Why One of France’s ‘Most Subversive’ Philosophers Chose to Work in a Factory

Simone Weil Saw Assembly Line Labor as a Distillation of French Society’s Hierarchies and Inequities

In December 1934, Auguste Detoeuf interviewed an applicant for a job at one of his factories. Ordinarily, Detoeuf did not make hiring decisions—he was, after all, the director of Alsthom, France’s largest maker of electric equipment. Yet Detoeuf was hardly an ordinary businessman. A graduate of France’s elite engineering school, the École polytechnique, Detoeuf neither talked the talk or walked the walk of French industrialists.

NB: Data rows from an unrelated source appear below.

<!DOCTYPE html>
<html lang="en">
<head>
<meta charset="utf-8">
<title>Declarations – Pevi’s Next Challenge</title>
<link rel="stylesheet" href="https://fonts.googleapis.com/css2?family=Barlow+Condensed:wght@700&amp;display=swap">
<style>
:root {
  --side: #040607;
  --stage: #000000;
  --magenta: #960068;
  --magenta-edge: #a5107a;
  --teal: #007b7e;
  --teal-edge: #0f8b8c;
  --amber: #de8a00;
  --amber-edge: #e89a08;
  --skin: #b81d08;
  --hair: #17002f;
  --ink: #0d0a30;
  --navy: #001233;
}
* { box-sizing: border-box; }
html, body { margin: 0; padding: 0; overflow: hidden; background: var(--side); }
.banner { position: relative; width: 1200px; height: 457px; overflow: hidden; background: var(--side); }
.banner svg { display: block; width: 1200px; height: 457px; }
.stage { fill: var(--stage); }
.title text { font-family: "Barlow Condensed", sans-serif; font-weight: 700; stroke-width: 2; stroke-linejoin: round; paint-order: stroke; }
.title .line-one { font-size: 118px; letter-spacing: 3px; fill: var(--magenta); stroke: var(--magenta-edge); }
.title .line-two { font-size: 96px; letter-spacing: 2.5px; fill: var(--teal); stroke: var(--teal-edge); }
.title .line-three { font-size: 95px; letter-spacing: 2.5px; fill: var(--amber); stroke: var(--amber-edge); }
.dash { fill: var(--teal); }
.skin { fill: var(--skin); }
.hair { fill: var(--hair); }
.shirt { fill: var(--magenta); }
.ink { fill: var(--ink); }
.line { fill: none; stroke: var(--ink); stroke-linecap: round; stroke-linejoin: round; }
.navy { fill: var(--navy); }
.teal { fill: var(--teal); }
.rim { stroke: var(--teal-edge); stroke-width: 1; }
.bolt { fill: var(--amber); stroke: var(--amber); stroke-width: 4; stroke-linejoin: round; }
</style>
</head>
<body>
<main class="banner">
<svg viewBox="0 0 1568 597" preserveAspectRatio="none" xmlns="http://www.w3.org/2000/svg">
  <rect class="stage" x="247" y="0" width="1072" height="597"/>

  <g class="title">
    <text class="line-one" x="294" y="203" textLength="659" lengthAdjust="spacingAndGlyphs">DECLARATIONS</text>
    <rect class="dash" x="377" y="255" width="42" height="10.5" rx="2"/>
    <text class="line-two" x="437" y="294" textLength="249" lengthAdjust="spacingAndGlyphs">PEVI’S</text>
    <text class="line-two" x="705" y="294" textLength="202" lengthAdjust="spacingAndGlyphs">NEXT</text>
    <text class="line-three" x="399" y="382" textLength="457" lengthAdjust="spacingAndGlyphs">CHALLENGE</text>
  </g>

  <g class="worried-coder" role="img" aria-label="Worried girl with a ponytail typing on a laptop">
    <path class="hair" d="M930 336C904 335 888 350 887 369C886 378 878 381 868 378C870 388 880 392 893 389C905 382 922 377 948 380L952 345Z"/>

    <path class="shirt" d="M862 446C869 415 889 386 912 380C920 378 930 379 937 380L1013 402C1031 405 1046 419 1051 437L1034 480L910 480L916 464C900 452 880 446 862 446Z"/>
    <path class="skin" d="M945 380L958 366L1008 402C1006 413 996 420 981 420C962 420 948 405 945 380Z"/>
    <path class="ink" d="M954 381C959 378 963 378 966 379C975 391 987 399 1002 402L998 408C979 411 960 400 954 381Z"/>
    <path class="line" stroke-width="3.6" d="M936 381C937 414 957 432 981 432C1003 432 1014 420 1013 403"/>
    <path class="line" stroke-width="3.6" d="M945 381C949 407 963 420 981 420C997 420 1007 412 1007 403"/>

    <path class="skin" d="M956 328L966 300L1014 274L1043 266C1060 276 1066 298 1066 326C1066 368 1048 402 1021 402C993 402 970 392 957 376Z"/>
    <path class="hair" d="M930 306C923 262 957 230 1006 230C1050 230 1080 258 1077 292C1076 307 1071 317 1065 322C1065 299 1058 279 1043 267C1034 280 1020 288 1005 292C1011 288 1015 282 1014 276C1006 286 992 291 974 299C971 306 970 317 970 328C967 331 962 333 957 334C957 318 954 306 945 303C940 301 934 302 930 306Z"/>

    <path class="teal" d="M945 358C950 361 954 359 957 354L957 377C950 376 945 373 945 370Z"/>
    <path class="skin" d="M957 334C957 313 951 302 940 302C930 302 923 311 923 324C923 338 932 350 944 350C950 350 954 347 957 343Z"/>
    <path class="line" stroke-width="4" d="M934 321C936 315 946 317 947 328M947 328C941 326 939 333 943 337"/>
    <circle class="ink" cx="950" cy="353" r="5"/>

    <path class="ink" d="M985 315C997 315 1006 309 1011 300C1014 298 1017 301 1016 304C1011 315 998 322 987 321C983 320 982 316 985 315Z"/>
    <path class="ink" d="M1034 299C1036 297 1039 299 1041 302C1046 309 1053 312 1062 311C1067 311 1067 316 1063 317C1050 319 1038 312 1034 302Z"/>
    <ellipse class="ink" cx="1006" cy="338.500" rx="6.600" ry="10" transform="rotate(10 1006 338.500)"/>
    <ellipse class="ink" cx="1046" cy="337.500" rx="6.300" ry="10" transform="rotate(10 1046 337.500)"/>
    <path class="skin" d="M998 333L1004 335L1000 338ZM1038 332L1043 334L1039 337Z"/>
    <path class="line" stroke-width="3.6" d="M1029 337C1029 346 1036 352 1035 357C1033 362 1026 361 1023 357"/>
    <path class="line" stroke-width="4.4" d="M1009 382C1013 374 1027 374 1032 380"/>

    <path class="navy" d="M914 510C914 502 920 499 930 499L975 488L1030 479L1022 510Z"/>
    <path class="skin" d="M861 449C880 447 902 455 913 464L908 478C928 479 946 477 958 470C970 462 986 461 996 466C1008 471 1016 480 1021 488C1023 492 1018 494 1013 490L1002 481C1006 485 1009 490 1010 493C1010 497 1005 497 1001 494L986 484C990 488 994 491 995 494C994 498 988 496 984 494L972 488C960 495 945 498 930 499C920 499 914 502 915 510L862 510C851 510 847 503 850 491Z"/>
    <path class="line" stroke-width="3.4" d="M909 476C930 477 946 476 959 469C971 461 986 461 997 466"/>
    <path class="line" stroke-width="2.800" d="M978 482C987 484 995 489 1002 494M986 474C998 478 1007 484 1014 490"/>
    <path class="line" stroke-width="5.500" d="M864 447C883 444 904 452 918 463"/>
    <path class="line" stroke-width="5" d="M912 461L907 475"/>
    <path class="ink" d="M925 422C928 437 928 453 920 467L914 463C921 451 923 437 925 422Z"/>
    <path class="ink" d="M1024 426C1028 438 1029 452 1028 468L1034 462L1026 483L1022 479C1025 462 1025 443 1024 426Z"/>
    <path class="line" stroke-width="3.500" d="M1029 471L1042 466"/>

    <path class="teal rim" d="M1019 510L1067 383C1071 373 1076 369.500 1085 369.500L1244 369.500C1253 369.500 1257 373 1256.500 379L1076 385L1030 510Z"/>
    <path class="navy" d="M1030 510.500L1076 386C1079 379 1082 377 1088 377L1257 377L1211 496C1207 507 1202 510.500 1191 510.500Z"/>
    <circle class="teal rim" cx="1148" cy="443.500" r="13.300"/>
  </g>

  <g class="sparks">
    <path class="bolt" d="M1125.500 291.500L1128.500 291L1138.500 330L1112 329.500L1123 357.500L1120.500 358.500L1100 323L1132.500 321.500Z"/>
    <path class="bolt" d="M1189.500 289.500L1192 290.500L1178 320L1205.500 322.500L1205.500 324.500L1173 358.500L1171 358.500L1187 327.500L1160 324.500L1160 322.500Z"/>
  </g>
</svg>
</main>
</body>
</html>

He dressed, as one friend sighed, like a romantic violin virtuoso, and confessed to being an intellectual manqué.

Detoeuf no more belonged behind this particular desk …

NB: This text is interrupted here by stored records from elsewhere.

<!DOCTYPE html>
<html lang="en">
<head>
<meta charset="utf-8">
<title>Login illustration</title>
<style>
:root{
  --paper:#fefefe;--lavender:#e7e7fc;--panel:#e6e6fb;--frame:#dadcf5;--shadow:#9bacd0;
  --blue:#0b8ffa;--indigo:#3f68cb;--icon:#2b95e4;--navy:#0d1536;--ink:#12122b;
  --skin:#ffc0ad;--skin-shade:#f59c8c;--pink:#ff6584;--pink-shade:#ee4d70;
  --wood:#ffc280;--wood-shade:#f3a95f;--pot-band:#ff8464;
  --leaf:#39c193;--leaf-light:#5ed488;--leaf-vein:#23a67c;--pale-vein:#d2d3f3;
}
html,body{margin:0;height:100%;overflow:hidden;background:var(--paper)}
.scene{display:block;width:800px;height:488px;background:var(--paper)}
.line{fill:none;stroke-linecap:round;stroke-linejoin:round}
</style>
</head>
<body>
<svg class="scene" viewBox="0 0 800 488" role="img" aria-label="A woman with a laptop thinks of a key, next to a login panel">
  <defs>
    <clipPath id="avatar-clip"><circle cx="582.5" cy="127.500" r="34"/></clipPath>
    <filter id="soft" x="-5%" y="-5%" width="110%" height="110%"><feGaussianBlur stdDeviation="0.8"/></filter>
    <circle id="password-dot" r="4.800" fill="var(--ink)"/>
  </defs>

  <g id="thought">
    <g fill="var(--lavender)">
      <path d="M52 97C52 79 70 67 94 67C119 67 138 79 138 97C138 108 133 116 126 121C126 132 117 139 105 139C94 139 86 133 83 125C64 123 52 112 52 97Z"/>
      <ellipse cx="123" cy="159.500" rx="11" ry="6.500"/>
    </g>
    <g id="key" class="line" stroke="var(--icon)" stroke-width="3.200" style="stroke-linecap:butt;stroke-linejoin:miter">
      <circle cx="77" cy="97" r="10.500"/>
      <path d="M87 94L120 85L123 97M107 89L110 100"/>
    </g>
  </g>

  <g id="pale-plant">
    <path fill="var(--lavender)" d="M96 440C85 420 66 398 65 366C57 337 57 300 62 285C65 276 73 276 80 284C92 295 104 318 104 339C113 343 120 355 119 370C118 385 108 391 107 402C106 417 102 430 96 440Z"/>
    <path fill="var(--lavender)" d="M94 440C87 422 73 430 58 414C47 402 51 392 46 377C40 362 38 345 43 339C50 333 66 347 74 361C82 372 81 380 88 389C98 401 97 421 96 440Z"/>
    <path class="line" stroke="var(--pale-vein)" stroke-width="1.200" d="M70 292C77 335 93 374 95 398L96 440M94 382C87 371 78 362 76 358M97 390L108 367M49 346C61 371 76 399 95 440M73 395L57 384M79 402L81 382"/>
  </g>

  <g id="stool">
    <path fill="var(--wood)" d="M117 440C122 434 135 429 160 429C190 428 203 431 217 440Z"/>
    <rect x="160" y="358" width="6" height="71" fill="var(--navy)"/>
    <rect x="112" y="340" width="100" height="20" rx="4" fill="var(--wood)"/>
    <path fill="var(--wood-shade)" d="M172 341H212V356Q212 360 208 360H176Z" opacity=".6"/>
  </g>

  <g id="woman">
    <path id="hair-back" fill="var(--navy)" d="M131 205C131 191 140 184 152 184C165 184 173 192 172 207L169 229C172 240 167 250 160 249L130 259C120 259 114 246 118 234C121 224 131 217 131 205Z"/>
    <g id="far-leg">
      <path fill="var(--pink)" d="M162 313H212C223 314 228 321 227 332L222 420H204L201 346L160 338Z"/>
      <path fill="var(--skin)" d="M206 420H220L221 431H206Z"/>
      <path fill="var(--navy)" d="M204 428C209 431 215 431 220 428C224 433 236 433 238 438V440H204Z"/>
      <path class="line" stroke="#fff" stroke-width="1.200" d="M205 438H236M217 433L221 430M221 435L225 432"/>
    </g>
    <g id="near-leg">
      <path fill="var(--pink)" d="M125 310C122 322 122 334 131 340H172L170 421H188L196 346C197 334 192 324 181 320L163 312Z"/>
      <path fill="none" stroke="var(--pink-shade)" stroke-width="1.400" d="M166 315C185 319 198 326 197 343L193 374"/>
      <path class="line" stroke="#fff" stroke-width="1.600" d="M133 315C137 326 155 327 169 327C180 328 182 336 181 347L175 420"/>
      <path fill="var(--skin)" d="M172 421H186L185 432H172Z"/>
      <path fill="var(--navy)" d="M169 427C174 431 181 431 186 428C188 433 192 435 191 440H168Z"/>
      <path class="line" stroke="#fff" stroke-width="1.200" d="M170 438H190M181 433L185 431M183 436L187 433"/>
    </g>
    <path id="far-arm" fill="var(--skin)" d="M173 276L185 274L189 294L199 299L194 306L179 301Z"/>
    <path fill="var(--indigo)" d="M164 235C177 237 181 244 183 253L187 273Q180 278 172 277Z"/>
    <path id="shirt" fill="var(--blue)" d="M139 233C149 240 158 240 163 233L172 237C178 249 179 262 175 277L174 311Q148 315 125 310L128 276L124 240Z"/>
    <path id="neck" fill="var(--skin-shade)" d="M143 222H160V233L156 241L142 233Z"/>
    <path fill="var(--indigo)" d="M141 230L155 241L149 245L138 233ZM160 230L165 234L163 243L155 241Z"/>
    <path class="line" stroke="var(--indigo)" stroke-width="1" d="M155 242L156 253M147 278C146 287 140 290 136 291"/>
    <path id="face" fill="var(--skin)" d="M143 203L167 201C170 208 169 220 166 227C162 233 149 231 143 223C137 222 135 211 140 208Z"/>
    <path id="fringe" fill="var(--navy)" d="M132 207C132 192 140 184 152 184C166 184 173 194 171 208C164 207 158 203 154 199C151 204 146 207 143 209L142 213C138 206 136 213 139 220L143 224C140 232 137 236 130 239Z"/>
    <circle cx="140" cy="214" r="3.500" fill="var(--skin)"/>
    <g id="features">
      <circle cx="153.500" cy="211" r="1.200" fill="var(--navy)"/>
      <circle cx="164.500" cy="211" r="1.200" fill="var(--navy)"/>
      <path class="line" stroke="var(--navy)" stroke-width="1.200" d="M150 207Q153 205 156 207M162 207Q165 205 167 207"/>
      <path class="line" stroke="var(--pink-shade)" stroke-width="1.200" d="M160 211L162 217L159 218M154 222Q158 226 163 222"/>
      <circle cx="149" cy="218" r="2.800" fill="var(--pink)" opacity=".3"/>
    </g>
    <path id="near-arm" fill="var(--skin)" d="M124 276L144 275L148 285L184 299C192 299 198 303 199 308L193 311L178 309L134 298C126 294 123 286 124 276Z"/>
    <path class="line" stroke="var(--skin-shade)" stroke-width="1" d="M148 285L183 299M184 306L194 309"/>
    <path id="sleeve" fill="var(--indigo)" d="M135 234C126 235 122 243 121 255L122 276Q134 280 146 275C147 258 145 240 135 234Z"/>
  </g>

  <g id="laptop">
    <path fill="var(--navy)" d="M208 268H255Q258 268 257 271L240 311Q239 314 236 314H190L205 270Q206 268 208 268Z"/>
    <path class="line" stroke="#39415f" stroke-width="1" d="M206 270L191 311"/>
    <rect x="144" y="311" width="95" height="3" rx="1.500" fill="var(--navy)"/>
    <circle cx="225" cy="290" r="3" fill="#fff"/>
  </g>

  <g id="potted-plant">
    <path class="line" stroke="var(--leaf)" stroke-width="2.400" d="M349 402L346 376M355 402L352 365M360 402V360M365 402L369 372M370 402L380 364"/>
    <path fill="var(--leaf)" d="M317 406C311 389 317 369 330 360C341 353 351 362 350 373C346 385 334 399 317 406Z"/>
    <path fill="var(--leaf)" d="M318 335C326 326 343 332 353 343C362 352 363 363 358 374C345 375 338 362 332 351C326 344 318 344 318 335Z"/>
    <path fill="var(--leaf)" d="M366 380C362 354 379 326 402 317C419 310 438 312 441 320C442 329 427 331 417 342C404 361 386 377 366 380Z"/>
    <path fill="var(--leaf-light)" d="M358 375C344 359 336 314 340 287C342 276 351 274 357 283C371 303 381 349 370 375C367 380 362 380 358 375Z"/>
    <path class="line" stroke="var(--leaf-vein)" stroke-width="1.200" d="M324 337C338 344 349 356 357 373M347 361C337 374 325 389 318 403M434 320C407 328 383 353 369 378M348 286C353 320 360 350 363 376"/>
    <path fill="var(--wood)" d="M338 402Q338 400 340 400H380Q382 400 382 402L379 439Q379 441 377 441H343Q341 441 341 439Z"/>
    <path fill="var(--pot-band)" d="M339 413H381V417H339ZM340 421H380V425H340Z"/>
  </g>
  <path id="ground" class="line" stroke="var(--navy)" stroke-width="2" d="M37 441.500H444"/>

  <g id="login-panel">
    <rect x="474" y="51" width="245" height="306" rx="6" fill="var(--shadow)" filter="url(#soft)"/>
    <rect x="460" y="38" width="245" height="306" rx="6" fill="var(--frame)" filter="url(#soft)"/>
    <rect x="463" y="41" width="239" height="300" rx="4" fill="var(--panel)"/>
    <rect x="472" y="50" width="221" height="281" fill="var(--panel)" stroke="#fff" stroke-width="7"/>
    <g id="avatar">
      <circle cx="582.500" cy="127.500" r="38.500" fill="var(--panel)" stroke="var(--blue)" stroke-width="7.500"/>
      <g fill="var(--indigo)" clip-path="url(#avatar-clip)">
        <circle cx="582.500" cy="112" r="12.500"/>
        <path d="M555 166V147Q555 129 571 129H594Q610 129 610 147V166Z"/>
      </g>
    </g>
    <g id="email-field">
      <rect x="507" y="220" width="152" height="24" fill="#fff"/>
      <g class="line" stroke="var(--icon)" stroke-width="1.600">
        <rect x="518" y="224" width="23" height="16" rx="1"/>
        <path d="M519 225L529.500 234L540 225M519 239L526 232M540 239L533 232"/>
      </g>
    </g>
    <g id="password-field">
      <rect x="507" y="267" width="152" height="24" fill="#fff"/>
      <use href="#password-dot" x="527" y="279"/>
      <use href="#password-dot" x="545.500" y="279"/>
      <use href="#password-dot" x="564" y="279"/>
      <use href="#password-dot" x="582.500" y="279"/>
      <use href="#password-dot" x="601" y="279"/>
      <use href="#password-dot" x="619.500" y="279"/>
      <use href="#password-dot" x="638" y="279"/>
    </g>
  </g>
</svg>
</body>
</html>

How Abolitionists Fought—and Lost—the Battle with America’s Sweet Tooth

Before Cotton Became the Symbol of American Slavery, Cane Sugar Was the Source of Oppression and Bitter Opposition

Today, land developer and businessman William Cooper is best known for founding Cooperstown, New York, home of the Baseball Hall of Fame. But back in the 1790s, Cooper was …

To Defy a Dictator, Send in the Clowns

Protest Movements Can Wield Humor as a Weapon Against Oppressive Regimes

When Egyptians gathered in Tahrir Square to protest the regime of Hosni Mubarak in 2011, they brought with them a funny weapon against the guns and tear gas of the …